Dr Trần Toàn Thắng, deputy director of the Research Department on Business Environment and Competition, under the Central Institute for Economic Management speaks to BNEWs/Viêt Nam News Agency about green growth in Việt Nam
What are the challenges and opportunities that Việt Nam faces in achieving sustainable development in the context of climate change and environmental pollution?
The biggest advantage that Việt Nam enjoys is that it is a late comer and can learn from the most advanced science and technology and apply it in our country.
We have also enjoyed support from international communities and donors to help Việt Nam overcome the consequences of climate change and the impacts of greenhouse effects. Additionally, the Vietnamese government has adopted clear directions and policies on how to bets use natural resources while protecting the environment.
We can’t ignore the fact that the pressure for sustainable development is increasing and changing things at both micro and macro levels. On the other hand, the awareness of the public and enterprises about environmental protection has increased considerably.
To achieve sustainable development and a good balance between economy, environment and society is not easy. Economy, environment and society form a triangle, in which economic development must not be at the detriment of environment and natural resources or society.
Vice versa, to solve social and environmental issues, we must consider the economic interests of various parties.
Economic experts say that to achieve a green economy, the Government should adopt policies encouraging enterprises to invest in scientific research. What is your opinion?
For green growth, the government should encourage enterprises to use energy efficient methods, apply good technical procedures and advanced technology in production.
When the green growth movement was launched, many enterprises had already tried to cut down on production costs and maximise their benefits.
According to the Ministry of Science and Technology, the State budget has covered from 65-70 per cent of the cost for science and technology activities in Việt Nam. Meanwhile, in Japan and South Korea, enterprises themselves foot the majority of this bill. Investment capital from the State should be considered “seed capital” only in basic science and technology development or in areas with potential risks.

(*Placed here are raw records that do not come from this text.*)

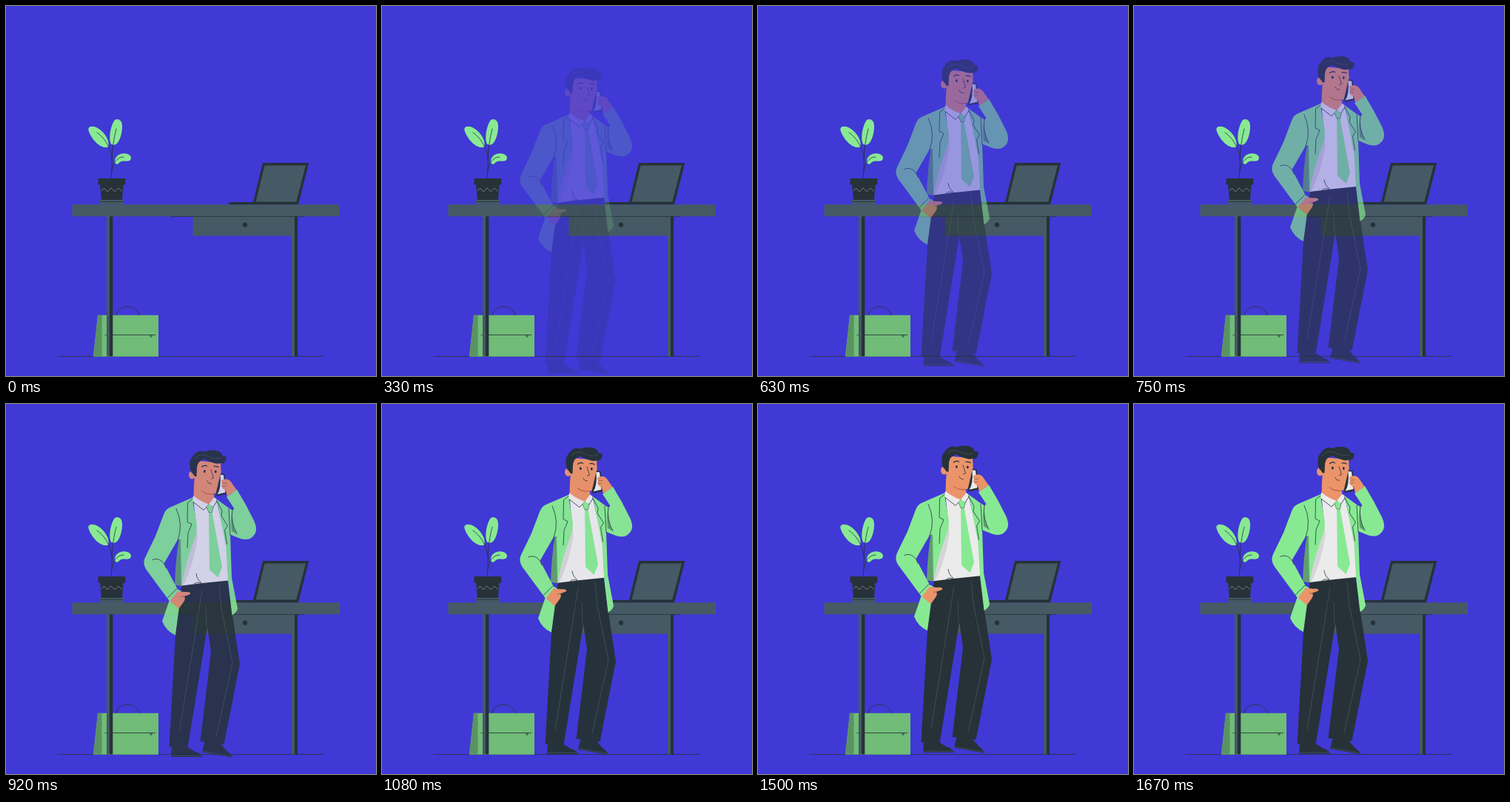
Animation of 500x500 px, one loop 1710 ms. Source, as an HTML page:

```html
<!DOCTYPE html>
<html lang="en">
<head>
<meta charset="utf-8">
<title>Office call</title>
<style>
html, body { margin: 0; width: 100%; height: 100%; overflow: hidden; background: #4039d6; }
svg { display: block; width: 100vw; height: 100vh; }
.dark { fill: #263238; }
.grey { fill: #455a64; }
.green { fill: #88e993; }
.shade { fill: #5f9f6e; }
.skin { fill: #eb946a; }
.shirt { fill: #ebebeb; }
.line { fill: none; stroke: #263238; stroke-width: .8; stroke-linecap: round; stroke-linejoin: round; }
.crease { fill: none; stroke: #455a64; stroke-width: .7; }
</style>
</head>
<body>
<svg viewBox="0 0 500 500">
  <rect width="500" height="500" fill="#4039d6"/>
  <path class="line" d="M70 473.5H429"/>

  <g id="bag">
    <path fill="#70bc78" d="M124 417.7H206V473.7H118Z"/>
    <path fill="#5a9362" d="M124 417.7H129.5V473.7H118Z"/>
    <path class="line" d="M149 417.5C151 402.500 177 402.500 180 417.500M134 444.500H202M195 444.500V447H197V444.500"/>
  </g>

  <g id="desk">
    <path class="grey" d="M136 284H140.500V473.500H136ZM386 284H390.500V473.500H386Z"/>
    <path class="dark" d="M140 284H144.300V473.500H140ZM390 284H394.200V473.500H390Z"/>
    <path class="grey" d="M252.500 284H387V310.500H252.500ZM89.500 268.300H451V284.300H89.500Z"/>
    <path class="line" d="M222 284.400H403"/>
    <circle class="dark" cx="323" cy="295.700" r="3.100"/>
  </g>

  <g id="laptop">
    <path class="dark" d="M347 212H409.300L395 268.300H303Q301 268.300 301 266.500Q301 265 303 265H334Z"/>
    <path class="grey" d="M349.500 215.500H405L392.300 264.500H337.500Z"/>
  </g>

  <g id="plant">
    <path class="green" d="M138 190.500C128 194 115 180 111.500 168C110 162 118 161.500 124 165C134 171 141 183 138 190.500Z
      M142 186.500C138 178 142 160 147 154C152 151 157.500 155 157 163C157 173 153 186 147 187.500Q144 188 142 186.500Z
      M147 212C146 203 154 198 162 199.500C170 200.500 170.500 207 167 209C161 211 156 207 152 213Q149 215 147 212Z"/>
    <path class="line" d="M142.300 232C142 222 145 211 142 200C139 188 133 178 123 171M143.300 208C143 194 146 178 149 166M143 224C145 211 150 204 159 204"/>
    <path class="dark" d="M124.500 233H161.200V241H124.500ZM127 241H158.500L157 262.500H129Z"/>
    <path class="line" d="M125 241.300H161" stroke-opacity=".5"/>
    <path class="crease" style="stroke:#8b999f" d="M129 250L132.500 246L137 251L142 246L147 251L152 246L156.500 250.500"/>
    <path class="grey" d="M126 262H160L158 268H128Z"/>
    <path class="line" d="M127 264.500H159"/>
  </g>

  <g id="man" opacity="0">
    <!-- coat interior and tail -->
    <path class="shade" d="M234 176L240 176L240 242L228 240Q229 205 234 176Z"/>
    <path class="green" d="M221 260L211 289Q216 302 229 308L240 250L232 246Z"/>
    <!-- shoes -->
    <path class="dark" d="M224 459L223 472.500H265.500Q264 468 255 465L245 459ZM269 450L265 466L306 473.300Q305 469 298 464L288 452Z"/>
    <path class="crease" d="M223 470.800H265M265.500 464.800L305.500 471.800"/>
    <!-- trousers -->
    <path class="dark" d="M238 239L299.500 233L306 281L316 347L312 367L294.500 455.500L262.500 451.500L277 331L272 296L267 328L245.500 460L220.500 459L229 308Z"/>
    <path class="crease" d="M265 247L259 285L234 440M288 240L291 272L306 345L284 445M271 296L270 268"/>
    <!-- shirt -->
    <path class="shirt" d="M253 121L284 123L298 185L300.500 234Q268 237 237.500 241L244 205L257 160Z"/>
    <path fill="#d5d5d8" d="M257 155L258.500 178Q254 210 240 240L237 240L243 206Z"/>
    <path class="line" d="M257 225Q258 233 264 237M254 239Q258 235 264 238"/>
    <!-- neck and collar -->
    <path class="skin" d="M254 104L253.500 121L274 133L281.500 123L280 112Z"/>
    <path class="shirt" d="M253.500 119.500L250.500 126L267 139L274 131Q262 127 253.500 119.500ZM274 131L278.500 137L285.500 127L281.500 121.500Z"/>
    <path class="line" d="M250.500 126L267 139L274 131L278.500 137L285 127"/>
    <!-- tie -->
    <path class="green" d="M270.500 134.500L274 131L280 134L278.500 142L292 216L286.500 230L275 219.500L274 142Z"/>
    <path class="line" stroke-opacity=".6" d="M271 135L274 142L278.500 142L280 134.500"/>
    <!-- coat, near side and sleeve -->
    <path class="green" d="M252 122L222 135Q216 137 213 145L202 174L188 203Q184 211 190 220L221 262L233 248L213.500 211L232 179L236 178L237 239L245 206L257 171L258 160L253 130Z"/>
    <path class="line" d="M230 137Q240 158 232 180M252 124L245.500 129L245 155L251 158L246 170L245 190M198 206Q207 202 214 212L216 217M218 258L231 245"/>
    <!-- coat, far side and raised sleeve -->
    <path class="green" d="M284.500 124L301 136L306 139L308.500 137L298 121L312 111Q325 132 335 153Q341 166 335 173Q329 181 317 177.500L303 172L305 230L313 272Q312 277 305.500 281L300 234L297.500 190L288 140Z"/>
    <path class="shade" d="M306 138Q304 156 311.500 171L305 167Q303 152 306 138Z"/>
    <path class="line" d="M284.500 126L292 140L291 147L299.500 160L295.500 166L298.500 185M301 137L303 173M306 138Q303 155 312 171"/>
    <!-- pocket hand -->
    <path class="skin" d="M221.500 262L232 248.500Q240 250 246 249.500Q250 250 249 252.500L241 255.500Q243 259 240 263L233.500 272Z"/>
    <path class="line" stroke-opacity=".55" d="M241 255.500L237 256"/>
    <!-- head -->
    <ellipse class="skin" cx="251.500" cy="91.500" rx="4.500" ry="5.500"/>
    <path class="skin" d="M256 72L290 75Q291.500 98 290 107Q288 118 276 117.500Q262 116 254 107Z"/>
    <path fill="none" stroke="#c5643f" stroke-width="1.200" d="M264 112.500Q271 118.500 281 117"/>
    <path class="dark" d="M250.500 88C247 79 248 70 252 67C255 61 262 57 268 60C276 57 285 57 290 61C293 63 291 67 297.500 66C298 72 296 77 290 75.500C284 78 275 73 268 70C261 72 258.500 76 258 82L257.500 93C254 95 254 90 250.500 88Z"/>
    <path class="crease" d="M255 70C261 62 268 64 275 67S287 70 291 68"/>
    <ellipse class="dark" cx="268.300" cy="86.500" rx="1.400" ry="1.900"/>
    <ellipse class="dark" cx="283.300" cy="87" rx="1.400" ry="1.900"/>
    <path class="line" style="stroke-width:1.300" d="M264.500 80.500Q268 77.500 271.500 79.500M281 80Q284 79 287 81"/>
    <path class="line" d="M277 84.500L280.500 95.500L277.500 96.500M272 99.500Q273.500 104 277.500 103"/>
    <!-- phone and hand -->
    <path class="dark" d="M290 89L295.500 90.500L299 117L285 120L283.500 117Z"/>
    <path class="shirt" d="M289.500 91L294 91.500L296.500 115L285.500 117.500Q291 110 289.500 91Z"/>
    <path class="skin" d="M291 100Q290 97.500 297 97Q302 97 305 102L311.500 111.500L299 120.500L297 112Q291.500 110 292 107Q290 105 292.500 103Q290.500 102 291 100Z"/>
    <path class="line" stroke-opacity=".5" d="M292.500 103L298 102.500M292 107L297 106.500"/>
  </g>
</svg>
<script>
const LOOP = 1710, LEAD = 40, HIDDEN = 170, RISE = 30;
const man = document.getElementById("man");

const bez = (a, b, s) => 3 * (1 - s) ** 2 * s * a + 3 * (1 - s) * s * s * b + s ** 3;

// Overshooting ease: solve the curve's time axis, then read its value.
function ease(x) {
  let lo = 0, hi = 1;
  for (let i = 0; i < 24; i++) {
    const mid = (lo + hi) / 2;
    if (bez(.36, .5, mid) < x) lo = mid; else hi = mid;
  }
  return bez(-.01, 1.38, (lo + hi) / 2);
}

function draw(t) {
  const p = ease(Math.min(1, (t + LEAD) / LOOP));
  const alpha = t < HIDDEN ? 0 : Math.max(0, Math.min(1, p));
  man.setAttribute("opacity", alpha.toFixed(4));
  man.setAttribute("transform", `translate(0 ${(RISE * (1 - p)).toFixed(3)})`);
}

const start = performance.now();
function tick() {
  draw((performance.now() - start) % LOOP);
  requestAnimationFrame(tick);
}
tick();
</script>
</body>
</html>
```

In my opinion, we should eliminate the mechanism of “ask and give”. In addition, administrative procedures to request government funding should be simplified and all enterprises should establish their innovation funds and use the funds according to State budget rules.
The other point I want to raise is the need to encourage enterprises to invest in developing technology. A recent survey showed that up to 85 percent of enterprises said that institutional reforms and the improved business environment existed only on paper, not in reality.
This indicates that enterprises lack confidence in business stability and the reform of business institution. These are the main things stopping them from investing in science and technology. In addition, enterprises don’t have long term confidence in investing in science and technology. They opt for short term opportunities. This is something for the government to think about and devise more appropriate policies.
Does the Government have any policy to attract investment in high tech projects and in clean production?
We have many laws on investment attraction in high tech projects and clean production. The Investment Law, the Enterprises Law, the Enterprises Income Law and others have special provisions that give preferential policies for enterprises that invest in hi-tech or projects friendly to the environment.
For example, the Ministry of Industry and Trade (MOIT) will soon come up with policies to encourage projects producing renewable energy. The MOIT also plans to establish a fund for sustainable energy development.
In addition, Việt Nam has begun to implement some free trade agreements. As a result, import taxes for equipment for the production of renewable energy will be reduced.
I’m sure that environmental awareness of central and local Governments as well as enterprises will be raised following the environmental incidents that occurred in 2016.
The use of renewable energy is considered a strategic step in consolidating economic efficiency and strengthening energy security and environmental protection. Do you have any ideas to encourage the use of renewable energy?
All these issues have been covered in the National Strategy on Renewal Energy in 2015. The task now is bringing the strategy to life.
As I have mentioned above, there are core challenges in economic and technical issues which will lead to the switch between objectives. For example, cost subsidisations for producing renewable energy while cutting direct subsidisation costs for thermal power production.
In addition, the Ministry of Finance is in the process of drafting a decision to double environmental taxes on petrol and diesel.
However, in my opinion, the most important point is that we improve the investment environment and institutions. To do that the Government should come up with long term and unified policies to make the enterprises feel at ease when investing in renewable energy._ VNS